Why the “one size fits all” marketing approach doesn’t work with HSAs – Part 1
26SHARESShareShareSharePrintMailGooglePinterestDiggRedditStumbleuponDeliciousBufferTumblr,Trish Reilley Trish Reilley is a technical writer at Ascensus. Her work also includes researching, writing, and editing a variety of topics on IRAs, HSAs, and employer-sponsored retirement plans. She started with … Web: www.ascensus.com Details Even as health savings accounts (HSAs) continue to see double digit year-over-year growth, many financial organizations are reluctant to offer or even see the value of offering HSAs. On the surface, it appears that HSAs are just “spending” accounts that offer limited value for the amount of work they are to administer. Dig deeper into the HSA market, and you realize that not all HSA owners are the same and each require different service based on how they use their HSAs. We’ve identified four types of HSA owners that use their accounts differently: the FSA user, HSA user, HSA saver, and HSA investor. Understanding these personas is the key to better positioning your organization to attract and retain HSA owners from all of the HSA owner types and to help grow your business. The FSA user and HSA user, discussed in this first of a two-part series, benefit most from early HSA education to maximize their savings potential.The FSA UserMany individuals (especially those who are in the FSA user persona) have common misconceptions about HSAs. One common misconception is that HSAs are just like flexible spending accounts (FSAs) and FSA users use them as they would their FSA. They only contribute what they plan to spend within the year (or only what their employer contributes to their HSA for the year) and use it all by the end of that year. Often these individuals do not have a lot of disposable income to put away extra in their HSAs. You may be quick to dismiss this cohort all together as their “revolving door” transactions offer a lot of work while they’re account balances generally see no year over year growth. But it would be unwise to dismiss them all together. The debit card transactions actually generate revenue for your organization (increases with the number of swipes)The HSA UserThis persona is a step up from the FSA user. They have some HSA education and realize that HSAs don’t have a “use-it-or-lose-it” provision. They also use their HSA for all of their qualified medical expenses, but they contribute more than the FSA user leaving some money left in the HSA offering marginal year over year growth. Like the FSA user, this cohort makes significant debit card swipes, which generates revenue for your organization in addition to account fees that you may charge. With this persona, education continues to be key for the same reasons as with the FSA user. This persona also has the added potential of savings and investment opportunity as they become more educated on HSA benefits and uses and move into HSA saver or HSA investor personas, which will be discussed in the second part of this article).OpportunityFor the FSA user and HSA user to move out of these persona types, they will need more disposable income (from job changes, promotions, etc.) and HSA education, which presents an opportunity for your organization. As they transition out of these personas, they likely will be loyal to the organization that educated them on HSA rules and also offers a one-stop-shop for other financial services they may need. Think of HSAs not just as a single account, but as the consumer potential.
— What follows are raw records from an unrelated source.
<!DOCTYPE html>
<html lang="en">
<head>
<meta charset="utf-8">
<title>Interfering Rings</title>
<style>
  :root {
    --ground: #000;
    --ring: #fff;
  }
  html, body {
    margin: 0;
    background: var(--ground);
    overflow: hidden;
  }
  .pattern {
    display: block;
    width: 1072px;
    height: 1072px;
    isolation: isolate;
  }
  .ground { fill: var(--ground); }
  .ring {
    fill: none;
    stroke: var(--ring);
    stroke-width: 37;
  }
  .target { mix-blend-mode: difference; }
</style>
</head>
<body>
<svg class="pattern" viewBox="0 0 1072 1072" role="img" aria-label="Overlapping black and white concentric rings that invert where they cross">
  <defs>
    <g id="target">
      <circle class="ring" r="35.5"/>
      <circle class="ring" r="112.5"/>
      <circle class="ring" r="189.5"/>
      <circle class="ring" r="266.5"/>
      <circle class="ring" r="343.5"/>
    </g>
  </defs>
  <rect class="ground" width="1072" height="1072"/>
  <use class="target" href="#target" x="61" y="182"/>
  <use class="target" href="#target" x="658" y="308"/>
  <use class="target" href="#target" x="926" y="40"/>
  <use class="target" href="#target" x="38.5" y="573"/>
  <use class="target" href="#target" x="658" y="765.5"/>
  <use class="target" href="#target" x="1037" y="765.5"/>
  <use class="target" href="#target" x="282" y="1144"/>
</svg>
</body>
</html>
It may start off as one account, but the opportunity is there with that one individual to sell other banking products—retirement, lending, and investments. Creating the relationship through one account (literally) can pay dividends in the future.Next StepsThe second installment of this article will describe the HSA saver and HSA investor personas and what opportunities these personas bring to your financial organization.